::: Records for processing

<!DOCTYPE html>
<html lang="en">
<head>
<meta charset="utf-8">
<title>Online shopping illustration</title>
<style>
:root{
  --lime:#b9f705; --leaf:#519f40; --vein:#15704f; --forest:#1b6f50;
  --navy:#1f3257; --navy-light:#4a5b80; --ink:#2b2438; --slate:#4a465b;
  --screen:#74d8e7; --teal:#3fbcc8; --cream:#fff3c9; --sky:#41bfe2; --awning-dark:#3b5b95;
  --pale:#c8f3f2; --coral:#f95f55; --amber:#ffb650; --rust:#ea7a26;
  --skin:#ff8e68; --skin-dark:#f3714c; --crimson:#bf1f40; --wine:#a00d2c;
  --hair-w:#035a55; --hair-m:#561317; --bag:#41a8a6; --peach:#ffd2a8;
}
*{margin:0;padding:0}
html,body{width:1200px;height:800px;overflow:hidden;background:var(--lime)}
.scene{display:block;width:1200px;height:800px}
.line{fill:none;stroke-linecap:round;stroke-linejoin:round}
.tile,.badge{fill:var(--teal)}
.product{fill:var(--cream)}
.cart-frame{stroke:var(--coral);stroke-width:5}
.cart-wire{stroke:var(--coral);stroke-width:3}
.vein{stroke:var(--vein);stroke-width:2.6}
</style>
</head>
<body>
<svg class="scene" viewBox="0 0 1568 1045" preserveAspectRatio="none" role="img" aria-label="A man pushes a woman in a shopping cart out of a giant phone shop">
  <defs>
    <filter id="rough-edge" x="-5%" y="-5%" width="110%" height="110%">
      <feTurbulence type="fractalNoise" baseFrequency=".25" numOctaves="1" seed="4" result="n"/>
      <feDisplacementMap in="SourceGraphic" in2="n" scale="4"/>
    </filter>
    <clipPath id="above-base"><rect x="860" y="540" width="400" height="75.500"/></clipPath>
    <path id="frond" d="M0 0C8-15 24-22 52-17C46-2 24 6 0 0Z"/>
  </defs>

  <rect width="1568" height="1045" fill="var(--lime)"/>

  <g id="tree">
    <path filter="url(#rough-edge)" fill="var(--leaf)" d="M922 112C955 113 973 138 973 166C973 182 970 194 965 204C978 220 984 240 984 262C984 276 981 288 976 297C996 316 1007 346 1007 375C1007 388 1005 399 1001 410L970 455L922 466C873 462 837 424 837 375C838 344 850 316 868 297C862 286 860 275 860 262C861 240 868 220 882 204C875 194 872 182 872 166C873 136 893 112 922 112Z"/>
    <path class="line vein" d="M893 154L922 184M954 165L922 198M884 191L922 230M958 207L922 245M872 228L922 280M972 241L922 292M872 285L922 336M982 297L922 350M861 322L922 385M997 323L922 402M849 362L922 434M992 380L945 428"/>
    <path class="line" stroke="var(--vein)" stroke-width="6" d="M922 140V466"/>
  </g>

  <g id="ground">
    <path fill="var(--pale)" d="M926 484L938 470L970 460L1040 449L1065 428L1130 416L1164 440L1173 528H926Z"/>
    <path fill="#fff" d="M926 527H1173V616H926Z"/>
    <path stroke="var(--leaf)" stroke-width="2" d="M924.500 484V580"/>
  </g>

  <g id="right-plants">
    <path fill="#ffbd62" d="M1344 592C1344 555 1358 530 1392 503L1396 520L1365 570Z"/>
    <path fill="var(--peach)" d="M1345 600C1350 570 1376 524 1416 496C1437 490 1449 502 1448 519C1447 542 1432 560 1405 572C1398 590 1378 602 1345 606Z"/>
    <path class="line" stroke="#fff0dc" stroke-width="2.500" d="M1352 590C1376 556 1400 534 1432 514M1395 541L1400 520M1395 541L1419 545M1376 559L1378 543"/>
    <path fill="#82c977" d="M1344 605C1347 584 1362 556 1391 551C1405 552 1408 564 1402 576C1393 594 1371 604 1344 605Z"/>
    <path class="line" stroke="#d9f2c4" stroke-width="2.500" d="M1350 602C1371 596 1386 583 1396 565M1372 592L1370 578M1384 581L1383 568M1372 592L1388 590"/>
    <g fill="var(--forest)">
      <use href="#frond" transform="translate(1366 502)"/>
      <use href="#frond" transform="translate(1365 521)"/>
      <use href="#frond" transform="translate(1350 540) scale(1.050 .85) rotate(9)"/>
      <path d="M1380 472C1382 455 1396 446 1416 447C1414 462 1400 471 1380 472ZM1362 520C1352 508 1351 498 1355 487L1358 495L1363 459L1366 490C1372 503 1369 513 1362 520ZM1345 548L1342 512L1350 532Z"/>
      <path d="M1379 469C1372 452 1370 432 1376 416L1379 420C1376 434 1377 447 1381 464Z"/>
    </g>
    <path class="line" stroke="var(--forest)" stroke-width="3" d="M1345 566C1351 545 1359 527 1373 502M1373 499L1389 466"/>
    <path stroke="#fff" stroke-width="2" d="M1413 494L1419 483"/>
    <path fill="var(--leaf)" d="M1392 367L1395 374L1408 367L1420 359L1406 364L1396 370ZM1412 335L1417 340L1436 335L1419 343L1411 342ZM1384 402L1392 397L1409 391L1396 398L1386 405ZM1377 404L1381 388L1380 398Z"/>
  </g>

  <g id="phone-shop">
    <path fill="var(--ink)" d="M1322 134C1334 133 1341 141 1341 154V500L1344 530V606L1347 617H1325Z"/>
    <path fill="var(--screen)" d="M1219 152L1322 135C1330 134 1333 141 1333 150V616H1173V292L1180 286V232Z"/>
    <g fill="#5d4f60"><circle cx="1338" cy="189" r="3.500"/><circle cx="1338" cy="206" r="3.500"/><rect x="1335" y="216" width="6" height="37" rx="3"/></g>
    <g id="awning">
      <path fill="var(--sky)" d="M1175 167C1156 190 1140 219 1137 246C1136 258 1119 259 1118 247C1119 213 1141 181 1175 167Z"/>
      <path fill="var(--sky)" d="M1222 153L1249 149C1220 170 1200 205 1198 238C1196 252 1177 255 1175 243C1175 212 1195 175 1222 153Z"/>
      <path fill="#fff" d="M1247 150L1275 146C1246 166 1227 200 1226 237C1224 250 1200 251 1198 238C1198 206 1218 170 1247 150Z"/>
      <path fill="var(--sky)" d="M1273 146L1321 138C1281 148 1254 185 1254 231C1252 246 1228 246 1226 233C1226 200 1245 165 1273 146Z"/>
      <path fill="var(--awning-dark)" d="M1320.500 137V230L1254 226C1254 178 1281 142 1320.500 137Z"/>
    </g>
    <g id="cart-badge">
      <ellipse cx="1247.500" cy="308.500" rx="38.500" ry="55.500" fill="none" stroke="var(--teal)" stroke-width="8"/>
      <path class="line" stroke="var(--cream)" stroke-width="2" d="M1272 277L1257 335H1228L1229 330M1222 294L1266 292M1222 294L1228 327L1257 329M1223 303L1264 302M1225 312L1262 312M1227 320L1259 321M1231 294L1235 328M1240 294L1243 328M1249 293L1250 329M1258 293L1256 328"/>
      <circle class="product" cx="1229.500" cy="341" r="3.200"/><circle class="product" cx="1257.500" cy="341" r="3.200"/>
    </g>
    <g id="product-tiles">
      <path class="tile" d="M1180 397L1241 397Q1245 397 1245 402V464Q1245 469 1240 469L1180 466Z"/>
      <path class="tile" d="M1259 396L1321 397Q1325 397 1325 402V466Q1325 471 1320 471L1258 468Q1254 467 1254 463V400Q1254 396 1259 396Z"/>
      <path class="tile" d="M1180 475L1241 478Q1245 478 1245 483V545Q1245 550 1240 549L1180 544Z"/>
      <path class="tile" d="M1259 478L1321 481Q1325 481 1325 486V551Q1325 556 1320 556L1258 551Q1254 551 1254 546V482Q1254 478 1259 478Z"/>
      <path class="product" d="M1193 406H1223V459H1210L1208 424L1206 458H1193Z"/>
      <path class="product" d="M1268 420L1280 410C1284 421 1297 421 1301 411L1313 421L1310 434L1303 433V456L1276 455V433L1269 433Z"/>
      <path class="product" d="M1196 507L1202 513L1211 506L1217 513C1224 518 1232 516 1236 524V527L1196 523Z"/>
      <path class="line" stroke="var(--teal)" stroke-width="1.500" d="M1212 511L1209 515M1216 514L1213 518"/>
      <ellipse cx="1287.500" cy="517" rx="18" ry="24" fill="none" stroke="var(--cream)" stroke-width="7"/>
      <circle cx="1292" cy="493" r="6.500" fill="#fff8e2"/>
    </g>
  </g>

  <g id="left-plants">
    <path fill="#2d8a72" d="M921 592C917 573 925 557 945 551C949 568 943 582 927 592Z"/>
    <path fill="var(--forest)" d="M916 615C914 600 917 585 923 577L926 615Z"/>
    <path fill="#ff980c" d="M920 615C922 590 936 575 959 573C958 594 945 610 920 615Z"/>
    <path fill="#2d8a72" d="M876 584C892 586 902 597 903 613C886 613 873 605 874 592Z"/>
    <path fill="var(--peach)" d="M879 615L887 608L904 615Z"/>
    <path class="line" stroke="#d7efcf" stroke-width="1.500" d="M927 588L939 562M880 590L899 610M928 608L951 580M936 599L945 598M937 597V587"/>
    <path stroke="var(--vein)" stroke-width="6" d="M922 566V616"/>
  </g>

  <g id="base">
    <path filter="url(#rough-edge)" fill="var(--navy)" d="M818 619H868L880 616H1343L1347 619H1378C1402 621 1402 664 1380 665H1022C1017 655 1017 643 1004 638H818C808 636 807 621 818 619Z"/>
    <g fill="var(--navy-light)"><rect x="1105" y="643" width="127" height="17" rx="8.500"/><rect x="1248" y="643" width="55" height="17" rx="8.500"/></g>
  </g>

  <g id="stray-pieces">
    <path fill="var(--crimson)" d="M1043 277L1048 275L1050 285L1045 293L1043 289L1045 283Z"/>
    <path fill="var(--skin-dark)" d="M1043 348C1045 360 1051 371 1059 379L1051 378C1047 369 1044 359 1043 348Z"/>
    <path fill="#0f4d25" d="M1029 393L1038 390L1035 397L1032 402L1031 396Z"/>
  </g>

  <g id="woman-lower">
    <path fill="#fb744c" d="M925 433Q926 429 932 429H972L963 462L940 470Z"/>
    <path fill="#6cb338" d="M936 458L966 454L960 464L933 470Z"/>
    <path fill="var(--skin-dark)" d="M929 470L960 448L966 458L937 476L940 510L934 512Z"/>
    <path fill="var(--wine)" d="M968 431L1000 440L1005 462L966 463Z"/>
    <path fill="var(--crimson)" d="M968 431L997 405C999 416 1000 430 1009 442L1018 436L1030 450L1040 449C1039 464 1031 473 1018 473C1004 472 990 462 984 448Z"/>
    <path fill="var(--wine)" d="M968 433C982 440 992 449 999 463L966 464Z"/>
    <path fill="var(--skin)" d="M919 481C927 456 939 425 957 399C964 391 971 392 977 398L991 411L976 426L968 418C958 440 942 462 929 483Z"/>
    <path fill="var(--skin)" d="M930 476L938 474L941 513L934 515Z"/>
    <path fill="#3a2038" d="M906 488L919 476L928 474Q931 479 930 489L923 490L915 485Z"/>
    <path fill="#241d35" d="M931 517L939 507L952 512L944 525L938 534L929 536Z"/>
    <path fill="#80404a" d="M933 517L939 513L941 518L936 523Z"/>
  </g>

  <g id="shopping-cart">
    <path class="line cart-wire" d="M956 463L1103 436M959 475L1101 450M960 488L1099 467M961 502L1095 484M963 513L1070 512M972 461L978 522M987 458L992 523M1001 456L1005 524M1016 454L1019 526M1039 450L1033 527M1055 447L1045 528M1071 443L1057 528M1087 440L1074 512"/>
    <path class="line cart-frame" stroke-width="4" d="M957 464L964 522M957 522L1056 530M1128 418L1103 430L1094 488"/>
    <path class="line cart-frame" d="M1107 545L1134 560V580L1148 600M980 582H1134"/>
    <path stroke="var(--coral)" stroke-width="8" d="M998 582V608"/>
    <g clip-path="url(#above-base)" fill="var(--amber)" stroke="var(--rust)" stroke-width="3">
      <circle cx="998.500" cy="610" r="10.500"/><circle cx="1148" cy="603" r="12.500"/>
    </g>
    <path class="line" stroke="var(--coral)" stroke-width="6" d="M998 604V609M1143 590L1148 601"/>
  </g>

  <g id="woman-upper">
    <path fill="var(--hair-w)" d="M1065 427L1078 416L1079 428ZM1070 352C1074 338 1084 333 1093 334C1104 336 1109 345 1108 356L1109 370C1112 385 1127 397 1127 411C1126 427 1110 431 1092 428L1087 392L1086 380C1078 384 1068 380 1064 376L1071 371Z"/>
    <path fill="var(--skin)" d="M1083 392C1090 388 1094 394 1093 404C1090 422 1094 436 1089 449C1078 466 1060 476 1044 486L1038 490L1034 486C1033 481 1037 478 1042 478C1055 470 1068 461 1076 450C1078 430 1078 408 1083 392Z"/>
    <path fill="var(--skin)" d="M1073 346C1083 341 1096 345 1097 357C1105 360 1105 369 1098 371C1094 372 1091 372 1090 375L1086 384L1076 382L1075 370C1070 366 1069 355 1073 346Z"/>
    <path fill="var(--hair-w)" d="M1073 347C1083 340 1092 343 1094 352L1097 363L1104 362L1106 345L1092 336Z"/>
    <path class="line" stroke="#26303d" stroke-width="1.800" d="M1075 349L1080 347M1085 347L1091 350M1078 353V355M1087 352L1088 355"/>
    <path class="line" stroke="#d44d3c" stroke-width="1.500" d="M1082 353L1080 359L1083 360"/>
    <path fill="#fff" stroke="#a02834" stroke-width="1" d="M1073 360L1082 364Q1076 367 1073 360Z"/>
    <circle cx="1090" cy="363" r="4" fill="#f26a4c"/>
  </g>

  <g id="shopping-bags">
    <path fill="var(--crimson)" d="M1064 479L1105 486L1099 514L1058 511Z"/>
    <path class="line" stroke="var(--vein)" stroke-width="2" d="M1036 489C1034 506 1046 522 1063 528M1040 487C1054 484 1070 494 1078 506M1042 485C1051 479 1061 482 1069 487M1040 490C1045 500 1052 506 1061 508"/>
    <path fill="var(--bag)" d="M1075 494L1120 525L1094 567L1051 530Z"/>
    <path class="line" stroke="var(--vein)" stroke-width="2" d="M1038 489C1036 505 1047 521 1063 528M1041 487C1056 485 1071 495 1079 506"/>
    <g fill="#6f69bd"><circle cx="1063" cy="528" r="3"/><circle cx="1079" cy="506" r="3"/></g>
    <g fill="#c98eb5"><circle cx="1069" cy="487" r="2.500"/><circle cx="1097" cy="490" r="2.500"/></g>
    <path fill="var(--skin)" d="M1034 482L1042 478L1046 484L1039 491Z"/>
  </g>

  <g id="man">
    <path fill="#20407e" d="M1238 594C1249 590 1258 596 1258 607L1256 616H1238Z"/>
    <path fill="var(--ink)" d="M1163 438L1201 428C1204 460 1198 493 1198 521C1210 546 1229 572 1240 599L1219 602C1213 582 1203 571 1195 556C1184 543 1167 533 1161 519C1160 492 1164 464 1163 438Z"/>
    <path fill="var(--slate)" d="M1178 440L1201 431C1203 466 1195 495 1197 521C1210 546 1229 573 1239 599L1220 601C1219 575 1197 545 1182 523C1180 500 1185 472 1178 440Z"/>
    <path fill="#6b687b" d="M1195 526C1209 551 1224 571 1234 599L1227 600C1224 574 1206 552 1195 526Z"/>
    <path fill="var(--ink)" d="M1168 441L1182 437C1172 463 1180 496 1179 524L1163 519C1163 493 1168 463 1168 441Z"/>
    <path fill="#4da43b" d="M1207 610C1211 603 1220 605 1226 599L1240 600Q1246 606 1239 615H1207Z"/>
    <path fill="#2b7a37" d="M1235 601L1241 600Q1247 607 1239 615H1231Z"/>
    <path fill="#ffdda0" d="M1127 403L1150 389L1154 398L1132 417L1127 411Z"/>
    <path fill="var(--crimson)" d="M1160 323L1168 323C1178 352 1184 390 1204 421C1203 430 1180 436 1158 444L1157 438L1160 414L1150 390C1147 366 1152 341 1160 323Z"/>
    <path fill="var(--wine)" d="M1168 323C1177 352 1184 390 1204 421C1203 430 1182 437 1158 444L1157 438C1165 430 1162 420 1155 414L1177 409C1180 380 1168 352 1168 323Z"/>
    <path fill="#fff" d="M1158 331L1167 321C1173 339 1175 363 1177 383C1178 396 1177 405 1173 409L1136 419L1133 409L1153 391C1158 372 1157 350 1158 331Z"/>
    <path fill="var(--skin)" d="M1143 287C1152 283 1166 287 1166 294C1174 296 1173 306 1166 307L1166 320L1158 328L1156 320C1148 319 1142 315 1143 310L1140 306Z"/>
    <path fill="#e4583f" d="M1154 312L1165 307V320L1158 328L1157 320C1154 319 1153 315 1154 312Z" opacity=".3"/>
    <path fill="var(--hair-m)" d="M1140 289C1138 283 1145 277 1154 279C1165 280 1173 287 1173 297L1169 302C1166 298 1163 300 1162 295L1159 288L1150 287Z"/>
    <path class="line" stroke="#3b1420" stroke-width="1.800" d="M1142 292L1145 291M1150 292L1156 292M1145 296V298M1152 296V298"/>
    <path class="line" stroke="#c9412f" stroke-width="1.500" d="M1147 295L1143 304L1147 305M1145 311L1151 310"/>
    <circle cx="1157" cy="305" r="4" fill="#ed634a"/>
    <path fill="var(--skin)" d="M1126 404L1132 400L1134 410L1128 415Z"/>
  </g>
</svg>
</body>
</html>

::::::

> _Goal of the exercise_
Only the number should be given: the count of lines in the entries that contain the string "screen".

> _Solution_
2